Sammy  Bull, Gaspipe

"Gravano had his doubts, however, about the whole thing.

"I didn't think he should have gotten made," Gravano opined, "but John was the boss, and he wanted it to happen, so it did."

Sammy Bull, along with the family's consigliere, Frank (Frankie Loc) Locascio, later arranged meetings with other members so they could formally introduce Junior around as a captain when his father decided to elevate him the following year, Gravano said.

"And then I officially introduced Junior to John as a captain," said Gravano, who couldn't resist taking a few verbal shots at the erstwhile Junior Don," regarding the biopic starring John Travolta.

"John must be rolling over in his grave," said Gravano. "I just read in some men's magazine, Men's Journal, that Junior says he's a crime fighter. Plus, years ago, he did a proffer meeting with that first lawyer he had. He cooperated. Then he denied he cooperated. Now he's a crime fighter. John must be doing flips in his crypt."

John Junior, crime fighter....

"And it seems like he can't get involved in these things unless he mentions people's names," said Gravano, noting that in the February Men's Journal article, in which Junior says he's "not bitter," he rips Sammy Bull and mob turncoat John Alite, as lying sacks of garbage who got away with murder.

Alite testified in 2009 against Junior in the government's fourth and final attempt to convict him of racketeering charges. And Junior and Alite also fought it out on the book shelves when they released rival books.

"With him and Alite, it's like a love-hate thing, he can't stop," said Gravano. "It's ridiculous. And Junior mentions me a lot too. I don't know why he does that, because I know he's a pussy. That's my opinion of the kid," he said, adding dismissively: "He's like a rag, didn't belong in the life."

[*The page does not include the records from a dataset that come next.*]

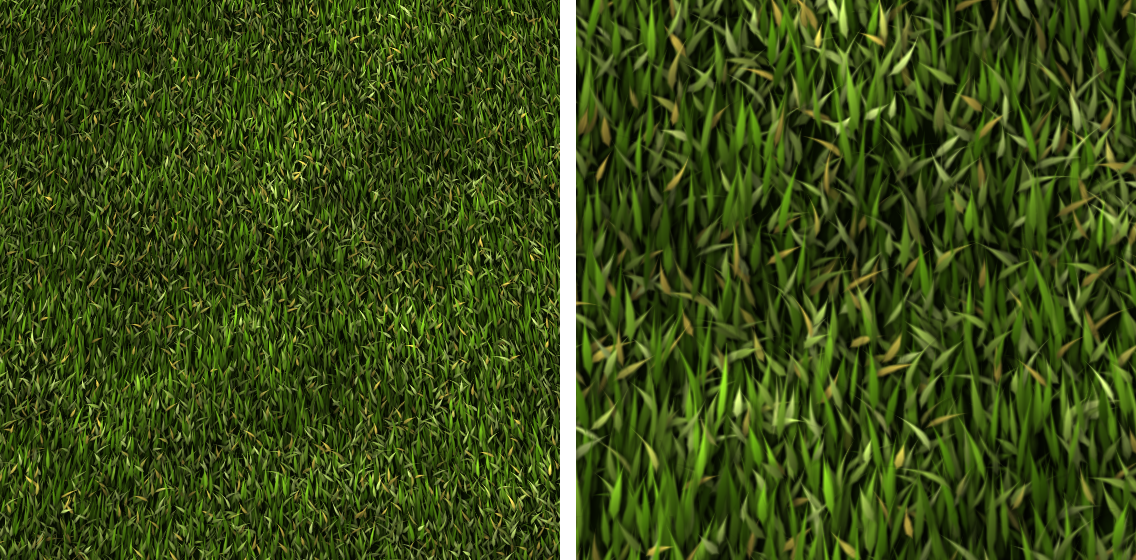
Left, the full canvas; right, a detail of the centre.
Give the GLSL for this texture, as a Shadertoy shader.

```glsl
#define LAYERS 28
#define CELL vec2(0.029, 0.050)
#define PERSPECTIVE 0.25
#define SOFTNESS 0.0015
#define SHADOW 0.25
#define SOIL vec3(0.035, 0.065, 0.006)
#define GREEN_DEEP vec3(0.23, 0.40, 0.03)
#define GREEN_LIT vec3(0.43, 0.64, 0.11)
#define PALE_DULL vec3(0.46, 0.57, 0.20)
#define PALE_LIT vec3(0.70, 0.78, 0.44)
#define STRAW vec3(0.74, 0.66, 0.26)

vec4 hash4(vec2 p) {
    vec4 h = fract(p.xyxy * vec4(0.1031, 0.1030, 0.0973, 0.1099));
    h += dot(h, h.wzxy + 33.33);
    return fract((h.xxyz + h.yzzw) * h.zywx);
}

float valueNoise(vec2 p) {
    vec2 i = floor(p), f = fract(p);
    f = f * f * (3.0 - 2.0 * f);
    vec2 e = vec2(0.0, 1.0);
    float low = mix(hash4(i).x, hash4(i + e.yx).x, f.x);
    float high = mix(hash4(i + e.xy).x, hash4(i + e.yy).x, f.x);
    return mix(low, high, f.y);
}

// Paints one bent strap-shaped blade and its soft shadow over the colour below.
vec3 paintBlade(vec3 below, vec2 fromRoot, vec4 shape, vec4 tint, float height, float dryness) {
    bool messy = shape.x < dryness;
    float len = messy ? mix(0.015, 0.030, shape.y) : mix(0.026, 0.050, shape.y);
    float halfWidth = messy ? mix(0.0015, 0.0029, tint.w) : mix(0.0017, 0.0031, tint.w);
    float lean = (shape.z - 0.5) * (messy ? 2.1 : 0.42);
    float bend = (shape.w - 0.5) * (messy ? 0.9 : 0.36);

    vec2 along = vec2(sin(lean), cos(lean));
    float t = dot(fromRoot, along) / len;
    float side = dot(fromRoot, vec2(along.y, -along.x)) - bend * len * t * t;
    float taper = halfWidth * min(1.0, min(5.0 * t, 2.0 * (1.0 - t)));
    float cover = 1.0 - smoothstep(-SOFTNESS, SOFTNESS, abs(side) - taper);
    float shade = 1.0 - smoothstep(-0.001, 0.0035, abs(side - 0.002) - taper);

    vec3 blade = mix(GREEN_DEEP, GREEN_LIT, tint.x);
    if (messy) {
        vec3 dry = mix(PALE_DULL, PALE_LIT, tint.x * tint.x);
        dry = mix(dry, STRAW, smoothstep(0.70, 0.90, tint.y));
        blade = mix(blade, dry, smoothstep(0.25, 0.75, height));
    } else {
        blade = mix(blade, PALE_DULL, 0.5 * smoothstep(0.75, 0.95, tint.y));
    }

    // Light grows with height in the turf and toward the tip.
    float light = mix(0.36, 1.16, height) * mix(0.62, 1.14, tint.z);
    light *= mix(0.62, 1.05, clamp(t * 1.3, 0.0, 1.0));
    light *= 1.0 - 0.10 * clamp(side / halfWidth, -1.0, 1.0);
    return mix(below * (1.0 - SHADOW * shade), blade * light, cover);
}

void mainImage(out vec4 fragColor, in vec2 fragCoord) {
    vec2 uv = fragCoord / iResolution.y;

    // Ground coordinates: blades shrink gently toward the top.
    float nearness = 1.0 - PERSPECTIVE * uv.y;
    vec2 ground = vec2((uv.x - 0.5) / nearness, -log(nearness) / PERSPECTIVE);

    vec3 color = SOIL * mix(0.6, 1.4, valueNoise(ground * 90.0 + 200.0));

    // Stack layers from the roots up; blades reach one cell up or sideways.
    for (int i = 0; i < LAYERS; i++) {
        float layer = float(i);
        float height = layer / float(LAYERS - 1);
        vec2 offset = layer * vec2(0.37, 0.71);
        vec2 grid = ground / CELL + offset;
        vec2 base = floor(grid);
        for (int y = 0; y >= -1; y--) {
            for (int x = -1; x <= 1; x++) {
                vec2 id = base + vec2(x, y);
                vec2 seed = id + layer * vec2(37.0, 91.0) + 300.0;
                vec4 place = hash4(seed);
                vec4 shape = hash4(seed + 5000.5);
                vec4 tint = hash4(seed + 9000.3);
                vec2 root = id + vec2(place.x, mix(0.1, 0.95, place.y));

                // Dry, tangled turf gathers in patches among fresh shoots.
                float patches = valueNoise((root - offset) * CELL * 11.0 + 40.0);
                float dryness = mix(0.36, 0.84, patches);
                color = paintBlade(color, (grid - root) * CELL, shape, tint, height, dryness);
            }
        }
    }

    // Uneven light over clumps and hollows.
    float clumps = 0.5 * valueNoise(ground * 7.0 + 70.0) + 0.5 * valueNoise(ground * 24.0 + 120.0);
    color *= mix(0.66, 1.42, clumps);

    fragColor = vec4(color, 1.0);
}
```
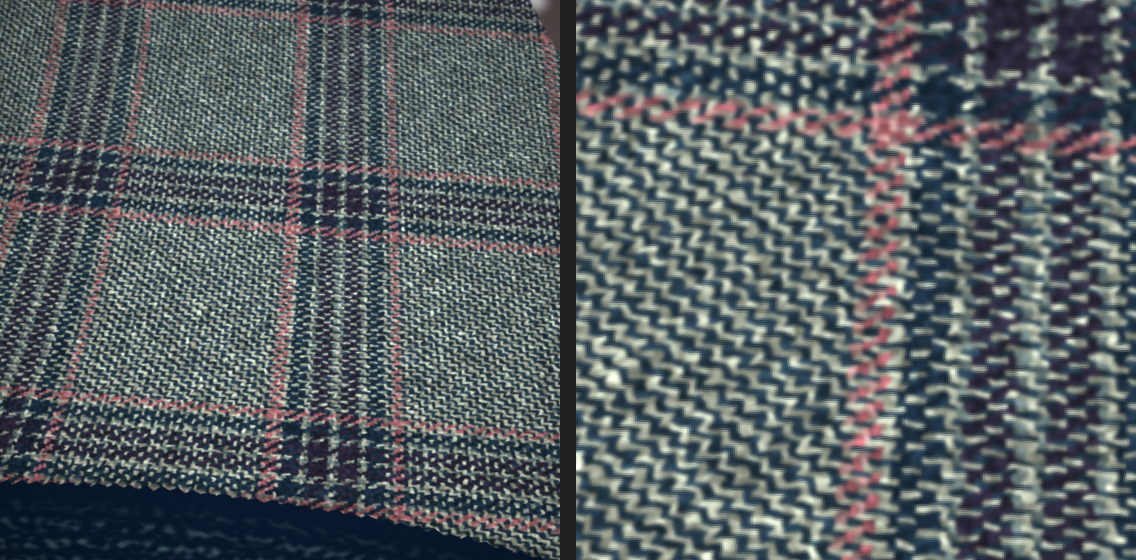
Left: the whole. Right: its middle third, enlarged.
A Shadertoy shader for this texture:

```glsl
const vec3 CREAM = vec3(0.70, 0.72, 0.64);
const vec3 NAVY = vec3(0.06, 0.12, 0.20);
const vec3 TEAL = vec3(0.20, 0.29, 0.33);
const vec3 PLUM = vec3(0.19, 0.14, 0.21);
const vec3 ROSE = vec3(0.66, 0.34, 0.38);
const vec3 TABLE = vec3(0.36, 0.31, 0.31);
const vec2 THREADS = vec2(92.0, 132.0);     // threads per plaid repeat
const vec2 STRIPE = vec2(0.36, 0.29);       // dark stripe share of a repeat

float hash(vec2 p) {
    vec3 q = fract(p.xyx * 0.1031);
    q += dot(q, q.yzx + 33.33);
    return fract((q.x + q.y) * q.z);
}

float cornerSlope(vec2 cell, vec2 offset) {
    float angle = 6.2832 * hash(cell);
    return dot(vec2(cos(angle), sin(angle)), offset);
}

float gradientNoise(vec2 p) {
    vec2 i = floor(p), f = fract(p);
    vec2 w = f * f * f * (f * (f * 6.0 - 15.0) + 10.0);
    vec2 e = vec2(1.0, 0.0);
    float low = mix(cornerSlope(i, f), cornerSlope(i + e, f - e), w.x);
    float high = mix(cornerSlope(i + e.yx, f - e.yx), cornerSlope(i + 1.0, f - 1.0), w.x);
    return mix(low, high, w.y);
}

// Canvas to cloth: repeats grow toward the viewer and rows tilt
vec2 clothCoord(vec2 p) {
    float depth = 1.0 - p.y;
    float width = 0.427 + depth * (0.13 + 0.15 * depth);
    float row = depth - 0.085 * (p.x - 0.7);
    return vec2((p.x - 0.694 - 0.018 * depth) / width + STRIPE.x,
                row * (2.97 - 0.7 * row) - 0.843);
}

// Colour order of the yarns, the same rule for both directions
vec3 yarnColor(float id, float count, float stripe) {
    float pos = fract((id + 0.5) / count);
    float across = pos / stripe;
    bool even = mod(id, 2.0) < 0.5;
    vec3 color = even ? CREAM : mix(NAVY, TEAL, 0.5);
    if (across > 0.06 && across < 0.94) {
        float band = abs(fract((across - 0.06) * 4.545) - 0.5);
        bool inner = abs(across - 0.5) < 0.22;
        vec3 dark = inner ? mix(PLUM, NAVY, 0.25) : mix(NAVY, TEAL, 0.25);
        color = band < 0.34 ? dark : mix(CREAM, TEAL, even ? 0.0 : 0.6);
    }
    float border = min(min(pos, 1.0 - pos), abs(pos - stripe));
    if (border < 0.017) color = mix(ROSE, CREAM, even ? 0.45 : 0.05);
    return color;
}

// Two-over-two twill with uneven yarns
vec3 weave(vec2 cloth) {
    vec2 grid = cloth * THREADS;
    vec2 wobble = vec2(gradientNoise(grid * 0.45), gradientNoise(grid * 0.45 + 71.0));
    grid += 0.9 * wobble;
    vec2 id = floor(grid), f = fract(grid);
    bool warpUp = mod(id.x + id.y, 4.0) < 2.0;
    vec3 color = warpUp ? yarnColor(id.x, THREADS.x, STRIPE.x)
                        : yarnColor(id.y, THREADS.y, STRIPE.y);
    float roundness = sin(3.1416 * (warpUp ? f.x : f.y));
    float wear = 0.7 + 0.5 * hash(id + 200.0);
    return color * wear * (0.86 + 0.2 * roundness);
}

// Five by five samples with a soft falloff
vec3 softWeave(vec2 p, float radius) {
    vec3 sum = vec3(0.0);
    float total = 0.0;
    for (int y = -2; y <= 2; y++)
        for (int x = -2; x <= 2; x++) {
            vec2 offset = vec2(x, y) * 0.5;
            float weight = exp(-1.5 * dot(offset, offset));
            sum += weight * weave(clothCoord(p + offset * radius));
            total += weight;
        }
    return sum / total;
}

// Shadowed layer under the fold, with loose blurred rows
vec3 underLayer(vec2 p, float below) {
    float rows = 0.5 + 0.5 * sin(below * 190.0 + 2.0 * gradientNoise(p * 14.0));
    float tufts = smoothstep(-0.3, 0.5, gradientNoise(p * vec2(48.0, 75.0)));
    float light = smoothstep(0.0, 0.11, below);
    return mix(vec3(0.03, 0.09, 0.17), vec3(0.23, 0.32, 0.36), rows * tufts * light);
}

void mainImage(out vec4 fragColor, in vec2 fragCoord) {
    vec2 p = fragCoord / iResolution.xy;
    float depth = 1.0 - p.y;
    vec2 cloth = clothCoord(p);

    // Woven cloth, softer and hazier with distance
    float far = smoothstep(0.4, 1.0, p.y);
    vec3 color = softWeave(p, mix(0.0021, 0.0025, far));
    color = mix(color, TEAL * 1.25, 0.05 + 0.06 * far);
    color *= 1.0 + 0.18 * gradientNoise(p * 24.0) + 0.35 * gradientNoise(p * 130.0);

    // Ragged fold edge
    float tooth = 0.012 * abs(fract(cloth.x * 23.0) - 0.5);
    float edge = 0.858 + 0.145 * p.x * p.x + tooth + 0.004 * gradientNoise(p * 60.0);
    float below = depth - edge;
    color *= 1.0 - 0.2 * smoothstep(-0.03, 0.0, below);
    color = mix(color, underLayer(p, below), smoothstep(-0.002, 0.002, below));

    // Surface beyond the far corner
    float beyond = p.x - 0.945 - 0.55 * depth;
    vec3 surface = mix(TABLE, vec3(0.85), smoothstep(0.035, 0.0, length(p - vec2(0.957, 1.0))));
    color = mix(color, surface, smoothstep(-0.003, 0.003, beyond));

    // Vignette
    vec2 fromCenter = p - vec2(0.53, 0.47);
    color *= 1.08 - 0.6 * dot(fromCenter, fromCenter);
    fragColor = vec4(clamp(color, 0.0, 1.0), 1.0);
}
```
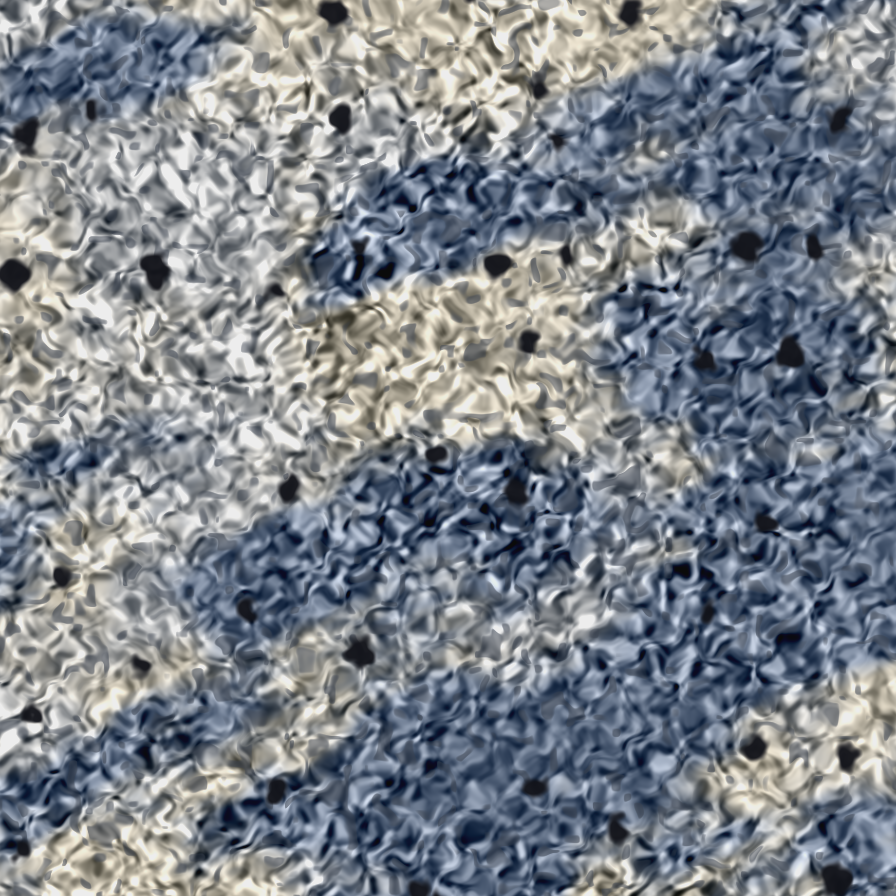
Write a three.js fragment shader that draws this texture.

```glsl
// Weathered speckled stone: cream ground, slanted slate-blue patches, wiry grain and black pits.
varying vec2 vUv;

float hash(vec2 p) {
  vec3 q = fract(vec3(p.xyx) * 0.1031);
  q += dot(q, q.yzx + 33.33);
  return fract((q.x + q.y) * q.z);
}

float noise(vec2 p) {
  vec2 i = floor(p);
  vec2 f = fract(p);
  f = f * f * f * (f * (f * 6.0 - 15.0) + 10.0);
  float low = mix(hash(i), hash(i + vec2(1.0, 0.0)), f.x);
  float high = mix(hash(i + vec2(0.0, 1.0)), hash(i + vec2(1.0, 1.0)), f.x);
  return mix(low, high, f.y);
}

vec2 rotate(vec2 p, float angle) {
  float c = cos(angle);
  float s = sin(angle);
  return vec2(c * p.x + s * p.y, c * p.y - s * p.x);
}

float fbm(vec2 p) {
  float sum = 0.0;
  float weight = 0.52;
  for (int i = 0; i < 5; i++) {
    sum += weight * noise(p);
    p = rotate(p, 0.4) * 2.03 + 17.3;
    weight *= 0.5;
  }
  return sum;
}

// Short bent strands, stretched along the given angle
float strands(vec2 p, float angle, float seed) {
  return noise(rotate(p, angle) * vec2(72.0, 140.0) + seed) - 0.5;
}

// Ragged round pits, one at most per cell
float pits(vec2 p) {
  vec2 ragged = vec2(noise(p * 75.0 + 40.0), noise(p * 75.0 + 90.0)) - 0.5;
  vec2 q = p + ragged * 0.012;
  vec2 cell = floor(q * 8.0);
  float cover = 0.0;
  for (int y = -1; y <= 1; y++) {
    for (int x = -1; x <= 1; x++) {
      vec2 id = cell + vec2(float(x), float(y)) + 20.0;
      vec2 jitter = vec2(hash(id + 3.1), hash(id + 57.7));
      vec2 offset = q - (id - 20.0 + jitter) / 8.0;
      float radius = mix(0.009, 0.018, hash(id + 131.0));
      float present = step(hash(id + 211.0), 0.6);
      float dist = length(offset * vec2(1.1, 0.95));
      cover = max(cover, present * (1.0 - smoothstep(radius - 0.005, radius + 0.004, dist)));
    }
  }
  return cover;
}

void main() {
  vec2 uv = vUv;

  // Slanted slate patches with frayed borders
  vec2 slanted = rotate(uv, 0.38) * vec2(3.6, 7.0);
  float patchField = fbm(slanted + 6.4);
  float slate = smoothstep(0.43, 0.63, patchField);

  // Ground drifts between cool grey and warm cream
  float warmth = smoothstep(0.35, 0.65, fbm(uv * 5.0 + 31.0));
  vec3 ground = mix(vec3(0.64, 0.65, 0.66), vec3(0.76, 0.73, 0.66), warmth);
  vec3 color = mix(ground, vec3(0.34, 0.40, 0.49), slate);

  // Wiry grain: diagonal in the slate, tangled elsewhere
  vec2 bend = vec2(noise(uv * 48.0 + 11.0), noise(uv * 48.0 + 73.0)) - 0.5;
  vec2 bent = uv + bend * 0.016;
  float rising = strands(bent, 0.75, 5.0);
  float falling = strands(bent, -0.9, 61.0);
  float blend = mix(noise(uv * 14.0 + 8.0), 0.15, slate * 0.7);
  float grain = mix(rising, falling, blend) * 1.3;
  grain += (noise(bent * 105.0 + 29.0) - 0.5) * 0.7;
  float contrast = mix(0.4, 0.8, noise(uv * 7.0 + 19.0));
  color += grain * contrast * vec3(1.04, 1.0, 0.95);

  // Dark flecks scattered between the strands
  float fleck = smoothstep(0.7, 0.9, noise(bent * 85.0 + 150.0));
  color = mix(color, vec3(0.23, 0.26, 0.31), fleck * 0.55);

  // Pits
  color = mix(color, vec3(0.07, 0.075, 0.10), pits(uv) * 0.96);

  gl_FragColor = vec4(clamp(color, 0.04, 0.93), 1.0);
}
```
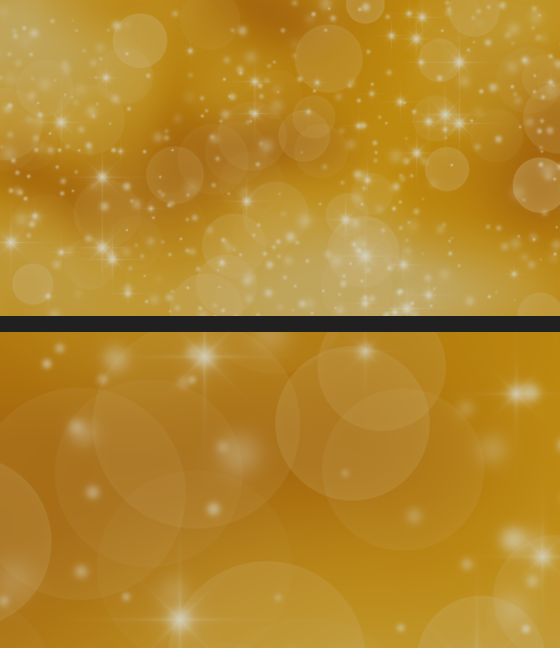
Top, the full canvas; bottom, a detail of the centre.
This background is drawn by a Shadertoy shader. Its source:

```glsl
const vec3 GOLD = vec3(0.75, 0.55, 0.055);
const vec3 BROWN = vec3(0.645, 0.405, 0.055);
const vec3 PALE = vec3(0.75, 0.645, 0.36);
const vec3 DISC_TINT = vec3(0.785, 0.69, 0.46);
const vec3 SPARK_TINT = vec3(0.83, 0.82, 0.75);

float hash(vec2 p) {
    return fract(sin(dot(p, vec2(127.1, 311.7))) * 43758.5);
}

vec2 hash2(vec2 p) {
    return vec2(hash(p), hash(p + 37.3));
}

float noise(vec2 p) {
    vec2 i = floor(p), f = fract(p);
    f = f * f * (3.0 - 2.0 * f);
    return mix(mix(hash(i), hash(i + vec2(1, 0)), f.x),
               mix(hash(i + vec2(0, 1)), hash(i + vec2(1, 1)), f.x), f.y);
}

float blob(vec2 p, vec2 center, vec2 size) {
    vec2 d = (p - center) / size;
    return exp(-dot(d, d));
}

// Broad drifting clouds of gold, brown and cream
vec3 backdrop(vec2 p) {
    vec2 q = p + 0.16 * (vec2(noise(p * 3.0), noise(p * 3.0 + 19.0)) - 0.5);
    float dark = 1.00 * blob(q, vec2(0.78, 0.57), vec2(0.34, 0.20))
               + 0.85 * blob(q, vec2(0.36, 0.40), vec2(0.32, 0.15))
               + 1.00 * blob(q, vec2(1.76, 0.48), vec2(0.22, 0.25))
               + 0.85 * blob(q, vec2(0.88, 1.00), vec2(0.28, 0.14))
               + 0.45 * blob(q, vec2(0.02, 0.45), vec2(0.14, 0.14));
    float light = 0.95 * blob(q, vec2(0.02, 0.90), vec2(0.40, 0.26))
                + 0.60 * blob(q, vec2(0.78, 0.06), vec2(0.50, 0.20))
                + 1.00 * blob(q, vec2(1.25, 0.02), vec2(0.42, 0.20))
                + 0.60 * blob(q, vec2(0.05, 0.08), vec2(0.28, 0.22))
                + 0.40 * blob(q, vec2(1.58, 0.85), vec2(0.18, 0.18));
    float drift = noise(q * 5.0) - 0.5;
    vec3 color = mix(GOLD, BROWN, clamp(dark - 0.35 * drift, 0.0, 1.0));
    return mix(color, PALE, clamp(light + 0.3 * drift, 0.0, 1.0));
}

// Translucent disc with a faint rim
float disc(vec2 p, vec2 center, float radius, float soft) {
    float d = length(p - center) - radius;
    float fill = 1.0 - smoothstep(-soft, soft, d);
    float rim = exp(-abs(d) / 0.005);
    return fill * (0.85 + 0.15 * smoothstep(-radius, 0.0, d) + 0.25 * rim);
}

// Soft dots gathered into drifts, one per jittered cell
float motes(vec2 p, float cells, float radius, float seed) {
    vec2 base = floor(p * cells);
    float sum = 0.0;
    for (int y = -1; y <= 1; y++)
    for (int x = -1; x <= 1; x++) {
        vec2 id = base + vec2(x, y);
        vec2 center = (id + hash2(id + seed)) / cells;
        float density = smoothstep(0.2, 0.8, noise(center * 4.0 + 8.0));
        float present = step(hash(id + seed + 5.1), 0.15 + 0.75 * density);
        float size = radius * mix(0.6, 1.3, hash(id + seed + 9.7));
        float power = mix(0.25, 1.0, hash(id + seed + 14.2));
        sum += present * power * blob(p, center, vec2(size));
    }
    return sum;
}

float ray(vec2 q, float width, float reach) {
    return exp(-abs(q.y) / width - abs(q.x) / reach);
}

// Glowing core with upright and diagonal rays
float star(vec2 p, float reach, float width) {
    vec2 diagonal = vec2(p.x + p.y, p.x - p.y) * 0.7071;
    float upright = ray(p, width, reach) + ray(p.yx, width, reach);
    float slant = ray(diagonal, width, reach * 0.6)
                + ray(diagonal.yx, width, reach * 0.6);
    float core = blob(p, vec2(0.0), vec2(0.2 * reach + 0.004));
    float halo = blob(p, vec2(0.0), vec2(0.7 * reach));
    return 0.85 * core + 0.16 * halo + 0.38 * upright + 0.36 * slant;
}

void mainImage(out vec4 fragColor, in vec2 fragCoord) {
    vec2 p = fragCoord / iResolution.y;
    float aspect = iResolution.x / iResolution.y;
    float pixel = 1.0 / iResolution.y;
    vec3 color = backdrop(p);

    // Bokeh discs
    for (float i = 0.0; i < 50.0; i++) {
        vec2 center = hash2(vec2(i, 2.7)) * vec2(aspect, 1.0);
        float radius = mix(0.04, 0.115, sqrt(hash(vec2(i, 6.1))));
        float chance = hash(vec2(i, 9.4));
        float alpha = mix(0.05, 0.38, chance * chance);
        color = mix(color, DISC_TINT, alpha * disc(p, center, radius, pixel));
    }

    // Drifting dust, from blurred to fine
    float light = 0.32 * motes(p, 9.0, 0.017, 3.0)
                + 0.75 * motes(p, 11.0, 0.0105, 21.0)
                + 0.85 * motes(p, 14.0, 0.0055, 47.0);

    // Star flares
    for (float i = 0.0; i < 46.0; i++) {
        vec2 center = hash2(vec2(i, 51.3)) * vec2(aspect, 1.0);
        float power = hash(vec2(i, 63.8));
        float reach = mix(0.018, 0.055, power * power);
        light += mix(0.45, 1.1, power) * star(p - center, reach, max(0.0018, 0.5 * pixel));
    }

    color = mix(color, SPARK_TINT, 1.0 - exp(-1.3 * light));
    fragColor = vec4(color, 1.0);
}
```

Gravano is a mass murderer, a cooperator who has his sins -- and he has strong opinions, like others have about him. As for Gene Gotti and John Carneglia, they have the mettle  to live the code of that life, and stayed silent for 30 years.